### Problem to solve
One line at a time, check the entries below for the word "traces", and copy each line that has it.

*** Material to process ***

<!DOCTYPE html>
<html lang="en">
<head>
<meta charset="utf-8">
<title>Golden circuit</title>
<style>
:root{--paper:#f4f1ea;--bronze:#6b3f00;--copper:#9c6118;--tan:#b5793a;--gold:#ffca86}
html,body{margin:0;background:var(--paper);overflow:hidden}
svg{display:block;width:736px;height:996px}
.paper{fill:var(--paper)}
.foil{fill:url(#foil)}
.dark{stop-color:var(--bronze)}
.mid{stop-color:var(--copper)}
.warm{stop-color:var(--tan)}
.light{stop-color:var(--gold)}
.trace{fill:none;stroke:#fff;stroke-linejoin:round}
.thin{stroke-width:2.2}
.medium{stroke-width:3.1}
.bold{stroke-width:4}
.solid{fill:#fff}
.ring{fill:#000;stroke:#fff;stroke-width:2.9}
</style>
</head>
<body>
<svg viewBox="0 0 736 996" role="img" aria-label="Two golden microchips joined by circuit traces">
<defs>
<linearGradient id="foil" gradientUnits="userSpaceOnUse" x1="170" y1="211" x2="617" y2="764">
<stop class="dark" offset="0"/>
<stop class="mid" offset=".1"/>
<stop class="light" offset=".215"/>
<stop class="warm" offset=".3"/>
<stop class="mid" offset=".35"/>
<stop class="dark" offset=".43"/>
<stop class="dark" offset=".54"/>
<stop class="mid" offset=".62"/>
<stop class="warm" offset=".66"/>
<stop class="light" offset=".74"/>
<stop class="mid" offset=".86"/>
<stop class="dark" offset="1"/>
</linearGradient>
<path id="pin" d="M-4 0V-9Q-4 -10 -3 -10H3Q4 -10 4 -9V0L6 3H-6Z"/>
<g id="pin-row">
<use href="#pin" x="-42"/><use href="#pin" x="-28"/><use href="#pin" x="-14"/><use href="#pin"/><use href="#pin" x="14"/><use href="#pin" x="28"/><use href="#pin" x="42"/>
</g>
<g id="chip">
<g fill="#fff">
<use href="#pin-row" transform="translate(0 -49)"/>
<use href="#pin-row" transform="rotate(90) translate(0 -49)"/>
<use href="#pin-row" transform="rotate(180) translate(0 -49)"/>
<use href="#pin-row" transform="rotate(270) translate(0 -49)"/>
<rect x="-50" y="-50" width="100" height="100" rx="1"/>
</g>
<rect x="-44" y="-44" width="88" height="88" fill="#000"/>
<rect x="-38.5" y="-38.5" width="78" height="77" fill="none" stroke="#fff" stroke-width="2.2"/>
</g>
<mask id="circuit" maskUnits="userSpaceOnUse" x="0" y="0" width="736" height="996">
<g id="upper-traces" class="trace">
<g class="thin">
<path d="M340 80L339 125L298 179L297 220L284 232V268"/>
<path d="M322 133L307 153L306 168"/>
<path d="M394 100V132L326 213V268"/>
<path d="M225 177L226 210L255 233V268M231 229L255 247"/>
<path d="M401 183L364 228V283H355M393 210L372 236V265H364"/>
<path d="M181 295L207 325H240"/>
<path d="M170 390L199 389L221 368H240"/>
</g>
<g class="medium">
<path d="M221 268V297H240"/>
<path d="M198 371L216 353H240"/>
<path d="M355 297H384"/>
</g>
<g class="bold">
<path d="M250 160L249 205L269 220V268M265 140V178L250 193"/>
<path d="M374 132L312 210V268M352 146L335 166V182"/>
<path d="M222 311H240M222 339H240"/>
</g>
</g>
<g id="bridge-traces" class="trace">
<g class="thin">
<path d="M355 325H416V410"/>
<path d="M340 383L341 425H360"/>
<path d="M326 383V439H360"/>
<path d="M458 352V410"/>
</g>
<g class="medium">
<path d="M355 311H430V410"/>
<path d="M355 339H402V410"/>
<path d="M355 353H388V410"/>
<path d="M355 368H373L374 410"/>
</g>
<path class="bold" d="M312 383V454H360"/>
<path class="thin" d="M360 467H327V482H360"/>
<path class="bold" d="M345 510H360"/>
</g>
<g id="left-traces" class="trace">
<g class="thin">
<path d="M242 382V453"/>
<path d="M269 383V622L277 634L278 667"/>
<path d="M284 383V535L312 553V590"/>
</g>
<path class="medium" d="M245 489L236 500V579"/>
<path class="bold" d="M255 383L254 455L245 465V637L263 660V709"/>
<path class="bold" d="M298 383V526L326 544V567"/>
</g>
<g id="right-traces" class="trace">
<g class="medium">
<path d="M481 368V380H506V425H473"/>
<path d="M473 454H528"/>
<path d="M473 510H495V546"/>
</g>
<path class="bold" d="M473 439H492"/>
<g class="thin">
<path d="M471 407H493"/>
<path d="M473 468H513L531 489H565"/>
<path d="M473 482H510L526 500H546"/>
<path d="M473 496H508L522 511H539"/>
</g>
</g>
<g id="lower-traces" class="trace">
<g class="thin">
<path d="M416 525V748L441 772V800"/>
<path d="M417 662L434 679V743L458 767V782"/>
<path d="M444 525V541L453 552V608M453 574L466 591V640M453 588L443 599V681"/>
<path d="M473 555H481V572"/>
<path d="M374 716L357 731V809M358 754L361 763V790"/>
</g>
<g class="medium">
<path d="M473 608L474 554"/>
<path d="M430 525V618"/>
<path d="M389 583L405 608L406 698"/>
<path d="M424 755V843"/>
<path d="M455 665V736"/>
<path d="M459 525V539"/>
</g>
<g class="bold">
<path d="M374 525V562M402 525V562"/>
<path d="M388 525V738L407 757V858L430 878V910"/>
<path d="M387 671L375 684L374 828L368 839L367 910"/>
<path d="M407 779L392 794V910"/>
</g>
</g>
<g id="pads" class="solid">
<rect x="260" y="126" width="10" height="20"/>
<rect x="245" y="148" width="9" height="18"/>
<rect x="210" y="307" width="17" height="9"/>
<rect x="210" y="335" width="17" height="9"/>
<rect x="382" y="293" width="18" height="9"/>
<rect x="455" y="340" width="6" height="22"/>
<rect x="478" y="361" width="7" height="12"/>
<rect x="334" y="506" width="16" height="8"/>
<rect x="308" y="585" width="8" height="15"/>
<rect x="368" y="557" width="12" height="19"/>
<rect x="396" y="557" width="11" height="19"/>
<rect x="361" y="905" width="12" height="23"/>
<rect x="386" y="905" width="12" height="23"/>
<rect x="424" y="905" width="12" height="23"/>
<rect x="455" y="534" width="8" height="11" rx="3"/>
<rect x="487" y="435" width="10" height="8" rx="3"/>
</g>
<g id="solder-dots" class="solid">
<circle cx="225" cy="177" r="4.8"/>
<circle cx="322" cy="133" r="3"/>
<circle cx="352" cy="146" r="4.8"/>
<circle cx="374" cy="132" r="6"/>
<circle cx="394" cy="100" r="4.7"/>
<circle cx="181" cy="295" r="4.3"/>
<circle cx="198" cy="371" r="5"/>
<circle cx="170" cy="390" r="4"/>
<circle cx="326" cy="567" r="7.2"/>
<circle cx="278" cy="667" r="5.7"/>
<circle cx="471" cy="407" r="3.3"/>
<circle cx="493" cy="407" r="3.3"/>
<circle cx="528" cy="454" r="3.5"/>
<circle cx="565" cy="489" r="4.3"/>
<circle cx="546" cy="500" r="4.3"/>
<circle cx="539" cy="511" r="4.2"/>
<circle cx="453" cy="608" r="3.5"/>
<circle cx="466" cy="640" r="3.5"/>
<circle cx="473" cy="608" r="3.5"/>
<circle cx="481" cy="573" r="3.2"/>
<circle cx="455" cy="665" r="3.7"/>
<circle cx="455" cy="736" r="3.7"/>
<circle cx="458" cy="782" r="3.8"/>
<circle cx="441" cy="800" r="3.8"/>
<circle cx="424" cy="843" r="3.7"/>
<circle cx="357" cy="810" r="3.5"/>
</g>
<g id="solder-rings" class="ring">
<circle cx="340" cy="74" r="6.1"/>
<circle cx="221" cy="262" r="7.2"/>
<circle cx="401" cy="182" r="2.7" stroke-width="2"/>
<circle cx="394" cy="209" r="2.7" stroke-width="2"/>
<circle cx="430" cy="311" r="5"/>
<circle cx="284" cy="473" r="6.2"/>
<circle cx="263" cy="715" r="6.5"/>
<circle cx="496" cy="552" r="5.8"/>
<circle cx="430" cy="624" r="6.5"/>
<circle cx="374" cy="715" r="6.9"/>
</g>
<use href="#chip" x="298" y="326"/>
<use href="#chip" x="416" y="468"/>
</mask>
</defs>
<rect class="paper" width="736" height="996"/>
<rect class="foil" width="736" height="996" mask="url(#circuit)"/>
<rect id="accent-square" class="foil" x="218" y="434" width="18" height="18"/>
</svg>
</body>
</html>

***
*** Material to process ***

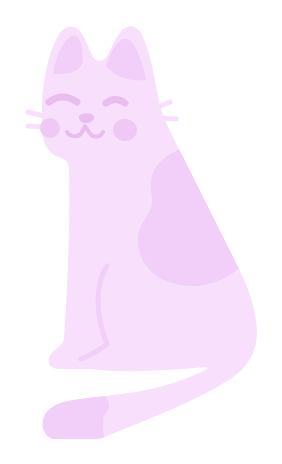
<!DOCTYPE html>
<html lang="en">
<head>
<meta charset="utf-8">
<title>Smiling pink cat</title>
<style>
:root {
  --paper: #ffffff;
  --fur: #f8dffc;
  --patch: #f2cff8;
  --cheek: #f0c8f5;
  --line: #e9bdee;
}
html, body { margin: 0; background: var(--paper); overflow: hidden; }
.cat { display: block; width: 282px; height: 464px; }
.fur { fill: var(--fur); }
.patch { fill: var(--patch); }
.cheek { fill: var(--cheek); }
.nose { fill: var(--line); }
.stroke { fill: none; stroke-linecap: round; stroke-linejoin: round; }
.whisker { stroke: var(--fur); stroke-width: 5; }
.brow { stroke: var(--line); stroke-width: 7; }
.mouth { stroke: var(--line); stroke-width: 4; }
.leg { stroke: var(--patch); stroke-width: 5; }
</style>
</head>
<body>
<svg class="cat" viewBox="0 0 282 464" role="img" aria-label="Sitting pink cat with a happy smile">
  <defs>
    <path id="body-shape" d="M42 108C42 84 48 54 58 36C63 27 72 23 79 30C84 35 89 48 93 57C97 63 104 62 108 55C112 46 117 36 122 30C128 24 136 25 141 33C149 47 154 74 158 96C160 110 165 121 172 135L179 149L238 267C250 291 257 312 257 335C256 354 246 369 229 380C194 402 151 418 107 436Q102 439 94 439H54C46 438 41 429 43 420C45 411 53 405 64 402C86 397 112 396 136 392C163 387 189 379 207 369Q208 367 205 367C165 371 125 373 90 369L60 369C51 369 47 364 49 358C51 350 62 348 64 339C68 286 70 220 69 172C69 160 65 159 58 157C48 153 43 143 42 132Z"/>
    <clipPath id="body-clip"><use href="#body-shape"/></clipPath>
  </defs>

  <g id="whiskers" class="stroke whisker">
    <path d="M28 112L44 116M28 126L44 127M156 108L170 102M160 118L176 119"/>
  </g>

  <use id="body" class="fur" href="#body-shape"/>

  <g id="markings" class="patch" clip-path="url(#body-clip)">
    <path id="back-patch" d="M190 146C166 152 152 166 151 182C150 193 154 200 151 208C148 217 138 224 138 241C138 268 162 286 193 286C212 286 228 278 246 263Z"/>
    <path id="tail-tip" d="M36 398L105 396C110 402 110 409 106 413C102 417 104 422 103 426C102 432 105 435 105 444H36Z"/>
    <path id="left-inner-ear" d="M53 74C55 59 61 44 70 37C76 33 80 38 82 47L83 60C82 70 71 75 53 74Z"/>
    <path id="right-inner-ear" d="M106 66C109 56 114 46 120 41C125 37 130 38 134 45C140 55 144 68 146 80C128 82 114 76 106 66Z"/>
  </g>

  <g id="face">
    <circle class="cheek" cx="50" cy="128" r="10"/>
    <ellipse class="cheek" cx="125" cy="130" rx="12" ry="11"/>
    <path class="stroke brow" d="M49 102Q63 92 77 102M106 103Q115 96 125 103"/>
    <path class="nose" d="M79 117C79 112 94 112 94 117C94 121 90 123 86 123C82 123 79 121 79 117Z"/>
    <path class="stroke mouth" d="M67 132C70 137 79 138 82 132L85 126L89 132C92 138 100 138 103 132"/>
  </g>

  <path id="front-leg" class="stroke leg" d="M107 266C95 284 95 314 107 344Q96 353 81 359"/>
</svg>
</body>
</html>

***

### Response area
<svg viewBox="0 0 736 996" role="img" aria-label="Two golden microchips joined by circuit traces">
<g id="upper-traces" class="trace">
<g id="bridge-traces" class="trace">
<g id="left-traces" class="trace">
<g id="right-traces" class="trace">
<g id="lower-traces" class="trace">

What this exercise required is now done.